Records from a dataset
──────────

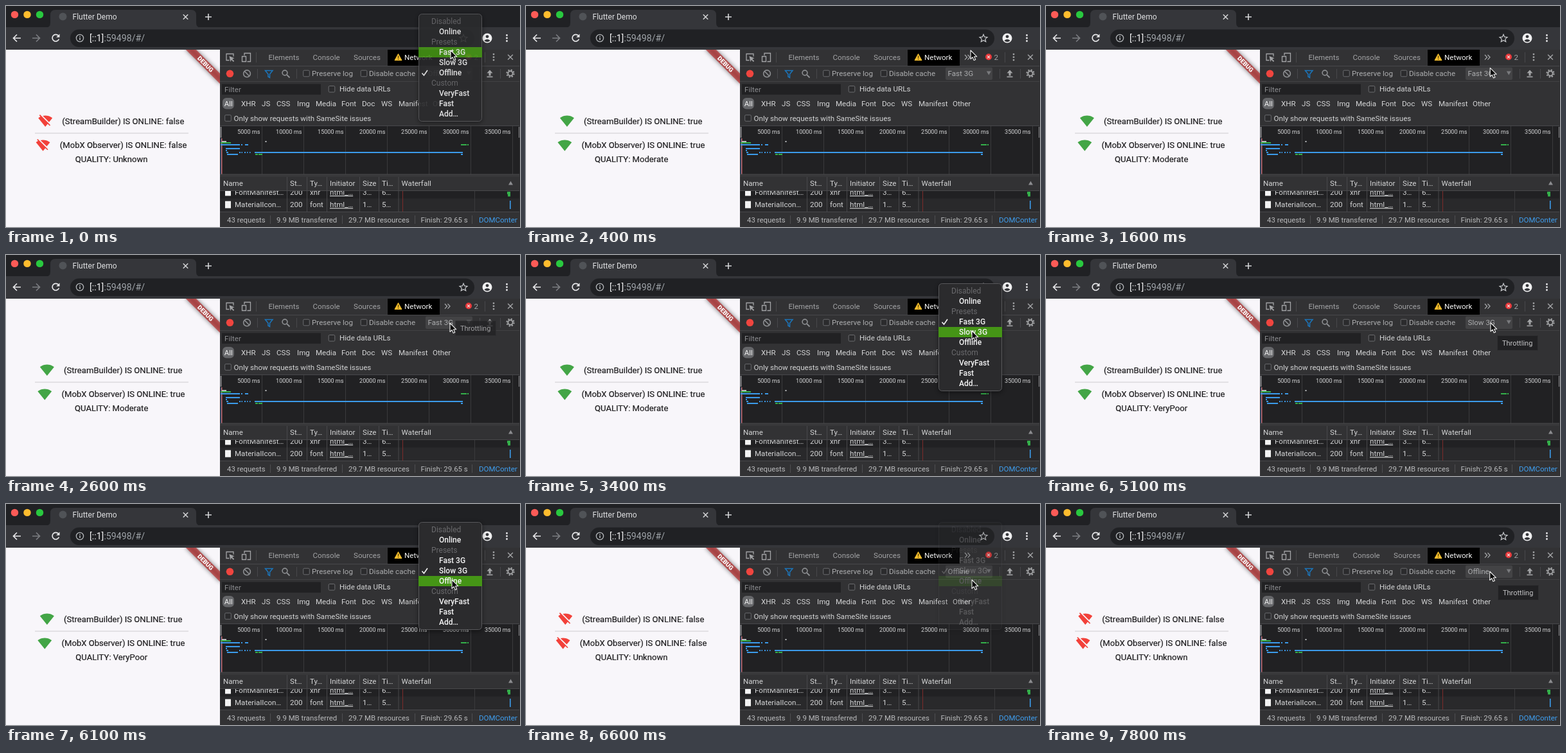
Recreate the animation shown at these times as an HTML page. Size 800x344 px, loop 8 s.

```html
<!DOCTYPE html>
<html lang="en">
<head>
<meta charset="utf-8">
<title>Network throttling demo</title>
<style>
  html, body { margin: 0; width: 100%; height: 100%; overflow: hidden; background: #202124; }
  svg { display: block; width: 800px; height: 344px; font-family: Roboto, "Liberation Sans", sans-serif; }
  text { white-space: pre; }
  .soft { filter: blur(3.7px); }
  #status text { stroke: #1d1c1e; stroke-width: .2px; }
</style>
</head>
<body>
<svg id="stage" viewBox="0 0 800 344" xmlns="http://www.w3.org/2000/svg"></svg>
<script>
const stage = document.getElementById('stage');
const GREY = '#a3a4a6', LIGHT = '#d4d5d6', BLUE = '#3b9bea', GREEN = '#34b04a';
const PANEL = '#323234', DARK = '#212123', RULE = '#48484b';

// Markup helpers; text is placed by its vertical centre.
const rect = (x, y, w, h, fill, more = '') =>
  `<rect x="${x}" y="${y}" width="${w}" height="${h}" fill="${fill}" ${more}/>`;
const dot = (x, y, r, fill, more = '') => `<circle cx="${x}" cy="${y}" r="${r}" fill="${fill}" ${more}/>`;
const ring = (x, y, r, color, w = 1.4) => dot(x, y, r, 'none', `stroke="${color}" stroke-width="${w}"`);
const line = (d, color, w = 1.4, more = '') =>
  `<path d="${d}" fill="none" stroke="${color}" stroke-width="${w}" ${more}/>`;
const shape = (d, fill, more = '') => `<path d="${d}" fill="${fill}" ${more}/>`;
const text = (x, cy, s, size = 11.6, fill = LIGHT, more = '') =>
  `<text x="${x}" y="${cy + size * 0.355}" font-size="${size}" fill="${fill}" ${more}>${s}</text>`;
const cross = (x, y, r, color, w = 1.5) =>
  line(`M${x - r} ${y - r}l${2 * r} ${2 * r}m0 ${-2 * r}l${-2 * r} ${2 * r}`, color, w);
const box = (x, y) => rect(x - 4.8, y - 4.8, 9.6, 9.6, '#2b2b2d', 'rx="1.5" stroke="#6b6c6f"');
const bar = (y, color, ...spans) =>
  spans.map(([a, b]) => rect(a, y - 1, b - a, 2, color)).join('');
const dots3 = (x, y, color) => [-4.5, 0, 4.5].map(d => dot(x, y + d, 1.4, color)).join('');
const vline = (x, y, h, color = RULE) => rect(x, y, 1, h, color);

function browser() {
  return rect(0, 0, 800, 34, '#202124')
    + shape('M61 34q8 0 8-8V14q0-8 8-8H288q8 0 8 8V26q0 8 8 8z', '#35363a')
    + rect(0, 33, 800, 35, '#35363a')
    + dot(13.5, 13.4, 5.7, '#fc5b57') + dot(33, 13.4, 5.7, '#fdbc2e') + dot(52.5, 13.4, 5.7, '#29c83f')
    + dot(88.5, 16.5, 6, '#505357')
    + text(103.5, 16.7, 'Flutter Demo', 12, '#dfe0e2')
    + cross(279.5, 17, 3.7, '#d5d6d8') + line('M310 17h10m-5-5v10', '#d5d6d8', 1.6)
    + line('M23 50H11.5m5.5-5.5l-5.5 5.5 5.5 5.5', '#e8e8ea', 1.7)
    + line('M41 50h11.5m-5.5-5.5l5.5 5.5-5.5 5.5', '#7b7d81', 1.7)
    + line('M81.5 46.3A5.3 5.3 0 1 0 82.4 51.5', '#e8e8ea', 1.7) + shape('M83.5 43.5v5.3h-5.3z', '#e8e8ea')
    + rect(100, 36.5, 629, 27.5, '#202124', 'rx="13.7"')
    + ring(115, 50, 5.6, '#b4b7ba', 1.3) + rect(114.3, 49, 1.5, 4, '#b4b7ba') + rect(114.3, 46.5, 1.5, 1.5, '#b4b7ba')
    + text(130, 49.7, '<tspan fill="#f6f6f7">[::1]</tspan>:59498/#/', 14.2, '#9fa4a9')
    + line('M712 44.2l1.7 4 4.3.4-3.3 2.8 1 4.2-3.7-2.2-3.7 2.2 1-4.2-3.3-2.8 4.3-.4z', '#c9cbce', 1.2)
    + dot(749, 50, 7.5, '#f1f1f2') + dot(749, 47.6, 2.4, '#35363a') + shape('M744.3 54q4.7-4.6 9.4 0-4.7 4-9.4 0z', '#35363a')
    + dots3(779.5, 50, '#e8e8ea');
}

function toolbars() {
  const types = [['XHR', 366], ['JS', 398], ['CSS', 421], ['Img', 453], ['Media', 482], ['Font', 522],
    ['Doc', 554], ['WS', 584], ['Manifest', 611], ['Other', 664]];
  return rect(333, 68, 467, 276, PANEL)
    // panel tabs
    + line('M347.5 84.5h-4.5v-10h11v4', GREY, 1.3) + shape('M347.5 78l8 3.2-3.3 1.3 3 3.2-1.3 1.2-3-3.1-1.5 3.2z', GREY)
    + line('M371 77v-3.5h9.500v13h-5', GREY, 1.3) + line('M367.5 78.5h6v8h-6z', GREY, 1.3)
    + vline(389, 72, 16)
    + text(408.5, 79.4, 'Elements', 11.6, GREY) + text(477.5, 79.4, 'Console', 11.6, GREY) + text(541, 79.4, 'Sources', 11.6, GREY)
    + rect(594, 68, 81, 25, '#000')
    + shape('M610.5 74.5l5.5 10h-11z', '#f5bd2c', 'stroke="#f5bd2c" stroke-linejoin="round"')
    + rect(609.9, 77.5, 1.3, 3.5, '#4a3500') + rect(609.9, 82, 1.3, 1.3, '#4a3500')
    + text(620, 79.4, 'Network', 11.6, '#f6f6f6')
    + line('M683 76l3.5 3.8-3.5 3.8m4.5-7.6l3.5 3.8-3.5 3.8', GREY, 1.3)
    + dot(720, 79.3, 5, '#e8393b') + cross(720, 79.3, 2, '#f5e3e3', 1.2) + text(728.5, 79.4, '2', 11.6, GREY)
    + vline(745, 72, 16) + dots3(759, 79.6, GREY) + cross(785, 79.6, 3.9, GREY, 1.4)
    + rect(333, 93, 467, 1, RULE)
    // network actions
    + dot(348.5, 105.3, 5.8, '#f0453f')
    + ring(375, 105.3, 5.4, '#8c8e91', 1.6) + line('M371.3 101.6l7.4 7.4', '#8c8e91', 1.6)
    + vline(391, 98, 15)
    + line('M403.5 100.5h11.5l-4.5 5.5v5.5l-2.5-1.5v-4z', '#1c76bb', 1.5)
    + ring(434, 104, 3.9, '#8c8e91', 1.6) + line('M437 107l4.5 4.5', '#8c8e91', 1.8)
    + vline(452, 98, 15)
    + box(467.5, 105) + text(476, 105, 'Preserve log', 11.6, '#acadaf')
    + box(557, 105) + text(565, 105, 'Disable cache', 11.6, '#acadaf')
    + rect(653, 95.5, 73, 19.5, '#434345', 'rx="2"') + shape('M716.8 101.5h7l-3.5 6z', '#7a7b7e')
    + `<g id="select"></g>`
    + vline(737, 98, 15)
    + shape('M753 99.5l4.5 5h-3v4h-3v-4h-3z', GREY) + rect(748.5, 109.5, 9, 1.6, GREY)
    + vline(769, 98, 15)
    + ring(785, 105, 3.7, GREY, 2)
    + dot(785, 105, 5.6, 'none', `stroke="${GREY}" stroke-width="2" stroke-dasharray="2.2 2.198"`)
    + rect(333, 117, 467, 1, '#424244')
    // filters
    + rect(336, 121.5, 154, 16.5, DARK) + text(340, 129.7, 'Filter', 11.6, '#8b8c8f')
    + box(507, 129.3) + text(519, 129.3, 'Hide data URLs')
    + rect(337, 143, 18, 17.5, '#66676a', 'rx="6"') + text(339.7, 151.8, 'All', 11.6, '#f3f3f3')
    + types.map(([s, x]) => text(x, 151.8, s)).join('')
    + box(345.5, 174.5) + text(354.5, 174.7, 'Only show requests with SameSite issues');
}

function overview() {
  let s = rect(333, 187, 467, 75, DARK) + rect(333, 186, 467, 1, RULE);
  for (let i = 1; i <= 7; i++) {
    const x = 333 + 65 * i;
    s += vline(x, 187, 75, '#3a3a3c') + text(x - 2.5, 195.5, i * 5000 + ' ms', 9.1, '#d6d7d8', 'text-anchor="end"');
  }
  return s + rect(333.5, 188, 2, 17, '#87888b') + rect(798, 188, 2, 17, '#87888b')
    + vline(334, 206, 56, '#2a5a8c') + rect(335, 206, 1.5, 56, '#c4605c')
    + bar(211, '#b9bbbd', [336, 343], [403.5, 405.5]) + bar(213, GREEN, [334, 350])
    + bar(216, BLUE, [334, 364], [366, 368], [372, 377])
    + bar(222, BLUE, [342, 364]) + bar(225, BLUE, [342, 344])
    + bar(228, BLUE, [343, 346], [363, 365], [366.5, 368], [371, 373], [375, 376.5], [379, 380.5], [387, 711])
    + bar(231, BLUE, [344, 361], [708, 711]) + bar(231, GREEN, [388, 392], [393, 399])
    + bar(216, GREEN, [708, 717], [718, 720])
    + rect(333, 262, 467, 4, '#38383a') + rect(333, 261.5, 467, 1, RULE);
}

function requests() {
  const cols = [338, 442, 473, 504, 555, 585, 615.5];
  const heads = ['Name', 'St…', 'Ty…', 'Initiator', 'Size', 'Ti…', 'Waterfall'];
  const row = (y, cells) => rect(341, y - 5.5, 9, 11, '#f4f4f4')
    + cells.map((c, i) => text(i ? cols[i] : 356, y, c, 11.6, LIGHT,
        i === 3 ? 'text-decoration="underline"' : '')).join('');
  return rect(333, 287, 467, 13, DARK) + rect(333, 299.5, 467, 20.5, '#29292b')
    + `<clipPath id="rows"><rect x="333" y="288" width="467" height="32"/></clipPath><g clip-path="url(#rows)">`
    + vline(729, 288, 32, '#3a3a3c')
    + row(290, ['FontManifest…', '200', 'xhr', 'html_…', '3…', '6…'])
    + row(309.2, ['MaterialIcon…', '200', 'font', 'html_…', '1…', '5…'])
    + rect(780, 289, 3, 4, GREEN) + rect(781, 289, 4, 7.5, GREEN) + rect(784, 303, 1.6, 13, BLUE) + '</g>'
    + rect(333, 266, 467, 21.5, PANEL) + rect(333, 287, 467, 1, RULE)
    + heads.map((h, i) => text(cols[i], 276.1, h)).join('')
    + cols.slice(1).map(x => vline(x - 5, 266, 54, RULE)).join('')
    + vline(617, 288, 32, '#7c2b2a') + shape('M782 278.5h7l-3.5-6z', '#8b8c8f')
    // summary
    + rect(333, 320, 467, 24, PANEL) + rect(333, 320, 467, 1, RULE)
    + [[344, '43 requests'], [421, '9.9 MB transferred'], [533, '29.7 MB resources'], [645.5, 'Finish: 29.65 s']]
        .map(([x, s]) => text(x, 332.5, s, 11.4, '#babbbd')).join('')
    + [411, 523, 636, 725].map(x => vline(x, 326, 13, '#4e4e51')).join('')
    + `<clipPath id="cut"><rect x="730" y="320" width="66" height="24"/></clipPath>`
    + text(736, 332.5, 'DOMContentLoaded', 11.5, '#3f9ff0', 'clip-path="url(#cut)"')
    + vline(799, 68, 276, '#2a2a2c');
}

function page() {
  const band = more => rect(-38, 26.2, 76, 11.3, more);
  return rect(0, 68, 333, 276, '#f8f6fa') + rect(45, 197.5, 239, 1, '#cfcdd1')
    + `<clipPath id="view"><rect y="68" width="333" height="276"/></clipPath>`
    + `<g clip-path="url(#view)"><g transform="translate(333 68) rotate(45)">`
    + band('#000" class="soft" opacity=".5') + band('#b71c1c" opacity=".627')
    + text(0, 31.8, 'DEBUG', 9.6, '#fff', 'font-weight="900" text-anchor="middle"') + '</g></g>'
    + `<g id="status"></g>`;
}

const FAN = 'M12 21.5L23.6 7C23.2 6.7 18.7 3 12 3S.8 6.7.4 7z';
const FAN_OFF = 'M23.6 7C23.2 6.7 18.7 3 12 3q-2.2 0-4.2.5L18.2 13.8zM17 15.2L3.3 1.4 2 2.7l2 2.1Q1.8 5.8.4 7L12 21.5l3.9-4.9 3.3 3.3 1.3-1.2z';

function status(online, quality) {
  const dx = online ? 0 : -2.7;
  const icon = (x, y) => shape(online ? FAN : FAN_OFF, online ? '#43a546' : '#f2413a',
    `transform="translate(${x + dx} ${y}) scale(.94)"`);
  const ink = '#1d1c1e';
  return icon(52.6, 167.8) + text(90 + dx, 179.4, `(StreamBuilder) IS ONLINE: ${online}`, 13.1, ink)
    + icon(49, 205.6) + text(86.5 + dx, 216.8, `(MobX Observer) IS ONLINE: ${online}`, 13.1, ink)
    + text(164.2, 238, 'QUALITY: ' + quality, 13.1, ink, 'text-anchor="middle"');
}

const ITEMS = ['Disabled', 'Online', 'Presets', 'Fast 3G', 'Slow 3G', 'Offline', 'Custom', 'VeryFast', 'Fast', 'Add…'];
const HEADERS = [0, 2, 6];

// The checked row always sits over the select control.
function menu(checked, lit) {
  const mid = i => 104 + 16 * (i - checked);
  const top = mid(0) - 12;
  return rect(642, top + 2, 99, 168, '#000', 'rx="5" opacity=".45" class="soft"')
    + rect(642.5, top + .5, 98, 167, '#2b2b2d', 'rx="5" stroke="#59595c"')
    + (lit ? rect(642, mid(lit) - 8, 99, 16, '#459516') : '')
    + ITEMS.map((s, i) => HEADERS.includes(i)
        ? text(662, mid(i), s, 12, '#6a6a6d')
        : text(674, mid(i), s, 12, '#f4f4f5', 'font-weight="500"')).join('')
    + line('M647.5 104.5l3 3.5 5.5-8', '#f4f4f5', 1.6);
}

const tooltip = (x, y) => rect(x + .5, y + .5, 63, 23, '#212123', 'rx="1" stroke="#2f2f31"')
  + text(x + 8, y + 12, 'Throttling', 11, '#c4c4c6');

stage.innerHTML = page() + browser() + toolbars() + overview() + requests()
  + '<g id="tip"></g><g id="menu"></g><g id="cursor">'
  + shape('M0 0V13.5L3.1 10.7 5.2 15.6 7.7 14.5 5.6 9.8H9.8z', '#0a0a0a',
      'stroke="#f2f2f2" stroke-width="1.1" stroke-linejoin="round"') + '</g>';

// Hard steps: [time, ...state]
const STATUS = [[0, false, 'Unknown'], [300, true, 'Moderate'], [4000, true, 'VeryPoor'], [6600, false, 'Unknown']];
const SELECT = [[0, 'Offline'], [200, 'Fast 3G'], [3900, 'Slow 3G'], [6500, 'Offline']];
const MENU = [
  [0, 5, 3, .9], [100, 5, 3, .55], [200, 5, 3, .2], [300, 5, 0, 0],
  [2800, 3, 3, 1], [3200, 3, 4, 1], [3700, 3, 0, 1], [3800, 3, 4, .9], [3900, 3, 4, .55], [4000, 3, 4, .2], [4100, 3, 0, 0],
  [5500, 4, 4, 1], [5900, 4, 5, 1], [6300, 4, 0, 1], [6400, 4, 5, .9], [6500, 4, 5, .55], [6600, 4, 5, .2], [6700, 4, 0, 0]];
const TIP = [
  [0, 699, 102, 0], [1900, 699, 102, .4], [2000, 699, 102, .8], [2100, 699, 102, 1],
  [2600, 699, 102, .75], [2700, 699, 102, .3], [2800, 702, 125, 0],
  [4900, 702, 125, .35], [5000, 702, 125, .75], [5100, 702, 125, 1], [5300, 702, 125, .6], [5400, 702, 125, .2],
  [5500, 703, 126, 0], [7600, 703, 126, .35], [7700, 703, 126, .75], [7800, 703, 126, 1]];
// Cursor moves: [start, end, x, y]
const MOVES = [[0, 0, 692, 69], [1200, 1800, 691, 106], [2800, 3300, 694, 118], [4200, 4400, 692, 105.5],
  [5500, 6000, 694, 118], [7200, 7400, 690.7, 105]];

const at = (list, t) => list.reduce((a, s) => s[0] <= t ? s : a).slice(1);
const ease = k => k * k * (3 - 2 * k);

function cursorAt(t) {
  let [, , x, y] = MOVES[0];
  for (const [a, b, tx, ty] of MOVES.slice(1)) {
    if (t < a) break;
    const k = ease(Math.min(1, (t - a) / (b - a)));
    x += (tx - x) * k;
    y += (ty - y) * k;
  }
  return [x, y];
}

const parts = {}, last = {};
for (const id of ['status', 'select', 'tip', 'menu', 'cursor']) parts[id] = document.getElementById(id);

function put(id, state, draw) {
  const key = state.join();
  if (last[id] === key) return;
  last[id] = key;
  parts[id].innerHTML = draw(...state);
}

function fade(id, state, draw) {
  const alpha = state.pop();
  put(id, state, draw);
  parts[id].setAttribute('opacity', alpha);
}

function render(ms) {
  const t = Math.floor((ms % 8000) / 100) * 100;
  put('status', at(STATUS, t), status);
  put('select', at(SELECT, t), s => text(656.5, 105, s, 11.6, '#acadaf'));
  fade('menu', at(MENU, t), menu);
  fade('tip', at(TIP, t), tooltip);
  parts.cursor.setAttribute('transform', `translate(${cursorAt(t)})`);
}

const start = performance.now();
function tick() {
  render(performance.now() - start);
  requestAnimationFrame(tick);
}
tick();
</script>
</body>
</html>
```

──────────

WORK INSTRUCTIONS
Identify each line in the records above that contains the word "fill", and copy it out in full.

RESULT FOR THIS TASK
const rect = (x, y, w, h, fill, more = '') =>
  `<rect x="${x}" y="${y}" width="${w}" height="${h}" fill="${fill}" ${more}/>`;
const dot = (x, y, r, fill, more = '') => `<circle cx="${x}" cy="${y}" r="${r}" fill="${fill}" ${more}/>`;
  `<path d="${d}" fill="none" stroke="${color}" stroke-width="${w}" ${more}/>`;
const shape = (d, fill, more = '') => `<path d="${d}" fill="${fill}" ${more}/>`;
const text = (x, cy, s, size = 11.6, fill = LIGHT, more = '') =>
  `<text x="${x}" y="${cy + size * 0.355}" font-size="${size}" fill="${fill}" ${more}>${s}</text>`;
    + text(130, 49.7, '<tspan fill="#f6f6f7">[::1]</tspan>:59498/#/', 14.2, '#9fa4a9')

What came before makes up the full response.